▶ Exercise details: A single number is required: how many lines in the data below contain "hypot".

▶ Exercise materials:
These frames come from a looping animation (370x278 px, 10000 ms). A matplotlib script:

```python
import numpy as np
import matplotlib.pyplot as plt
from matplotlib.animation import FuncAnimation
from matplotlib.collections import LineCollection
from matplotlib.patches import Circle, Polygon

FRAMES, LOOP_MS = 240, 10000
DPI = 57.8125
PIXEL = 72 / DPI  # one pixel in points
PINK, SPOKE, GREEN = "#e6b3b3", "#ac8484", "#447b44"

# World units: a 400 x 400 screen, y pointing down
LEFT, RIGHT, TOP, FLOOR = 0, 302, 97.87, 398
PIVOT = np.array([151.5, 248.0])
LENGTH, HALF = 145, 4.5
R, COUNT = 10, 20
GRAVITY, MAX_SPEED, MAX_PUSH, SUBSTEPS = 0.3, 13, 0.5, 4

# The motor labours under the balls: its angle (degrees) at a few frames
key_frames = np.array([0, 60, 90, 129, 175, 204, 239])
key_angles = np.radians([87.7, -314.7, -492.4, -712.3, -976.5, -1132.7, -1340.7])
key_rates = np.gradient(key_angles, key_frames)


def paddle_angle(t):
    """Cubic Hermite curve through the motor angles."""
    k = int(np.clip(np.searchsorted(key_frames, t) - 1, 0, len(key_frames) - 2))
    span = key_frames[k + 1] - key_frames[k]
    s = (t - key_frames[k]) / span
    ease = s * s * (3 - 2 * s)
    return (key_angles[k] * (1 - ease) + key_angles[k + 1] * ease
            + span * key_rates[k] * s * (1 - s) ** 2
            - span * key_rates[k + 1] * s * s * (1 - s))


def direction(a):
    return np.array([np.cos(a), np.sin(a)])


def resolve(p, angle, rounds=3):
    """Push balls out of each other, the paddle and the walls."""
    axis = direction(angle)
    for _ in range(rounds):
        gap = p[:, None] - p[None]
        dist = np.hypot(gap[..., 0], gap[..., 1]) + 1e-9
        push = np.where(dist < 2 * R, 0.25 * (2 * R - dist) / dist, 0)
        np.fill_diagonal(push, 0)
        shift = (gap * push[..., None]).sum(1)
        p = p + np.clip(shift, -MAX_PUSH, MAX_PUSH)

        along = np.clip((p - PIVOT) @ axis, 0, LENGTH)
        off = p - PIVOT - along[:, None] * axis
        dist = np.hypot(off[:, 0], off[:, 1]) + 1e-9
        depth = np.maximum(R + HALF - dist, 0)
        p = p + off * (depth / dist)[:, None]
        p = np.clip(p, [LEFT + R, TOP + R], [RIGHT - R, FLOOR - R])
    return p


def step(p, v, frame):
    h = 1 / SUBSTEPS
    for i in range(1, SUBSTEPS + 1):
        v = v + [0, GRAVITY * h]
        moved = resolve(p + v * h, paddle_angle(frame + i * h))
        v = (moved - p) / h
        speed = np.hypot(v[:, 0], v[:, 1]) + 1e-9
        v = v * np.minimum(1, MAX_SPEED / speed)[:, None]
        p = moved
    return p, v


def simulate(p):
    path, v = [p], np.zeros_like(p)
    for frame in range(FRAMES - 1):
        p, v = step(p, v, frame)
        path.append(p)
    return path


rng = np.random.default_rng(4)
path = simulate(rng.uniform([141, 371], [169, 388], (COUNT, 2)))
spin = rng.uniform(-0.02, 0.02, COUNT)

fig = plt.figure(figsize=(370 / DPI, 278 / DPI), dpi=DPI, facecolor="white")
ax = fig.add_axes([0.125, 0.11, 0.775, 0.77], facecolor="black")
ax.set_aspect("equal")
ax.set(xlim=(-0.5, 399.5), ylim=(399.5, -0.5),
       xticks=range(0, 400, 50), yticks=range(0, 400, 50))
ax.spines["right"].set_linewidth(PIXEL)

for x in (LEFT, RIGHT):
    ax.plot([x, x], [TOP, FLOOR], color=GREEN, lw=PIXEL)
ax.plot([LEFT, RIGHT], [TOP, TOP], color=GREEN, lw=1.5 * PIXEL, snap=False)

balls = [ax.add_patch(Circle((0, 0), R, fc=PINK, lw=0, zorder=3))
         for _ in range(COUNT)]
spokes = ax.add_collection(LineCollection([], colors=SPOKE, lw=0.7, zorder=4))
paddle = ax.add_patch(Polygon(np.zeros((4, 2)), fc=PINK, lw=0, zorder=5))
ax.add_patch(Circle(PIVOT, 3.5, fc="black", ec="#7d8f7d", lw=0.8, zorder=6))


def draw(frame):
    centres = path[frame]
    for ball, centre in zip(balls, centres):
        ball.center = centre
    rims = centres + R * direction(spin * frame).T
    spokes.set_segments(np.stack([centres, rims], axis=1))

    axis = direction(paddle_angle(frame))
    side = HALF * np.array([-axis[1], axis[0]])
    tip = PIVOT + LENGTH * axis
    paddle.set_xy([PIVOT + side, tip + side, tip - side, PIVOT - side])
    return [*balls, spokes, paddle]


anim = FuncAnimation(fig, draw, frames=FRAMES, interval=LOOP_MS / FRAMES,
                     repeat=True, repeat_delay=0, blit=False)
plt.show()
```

▶ The completed task: 3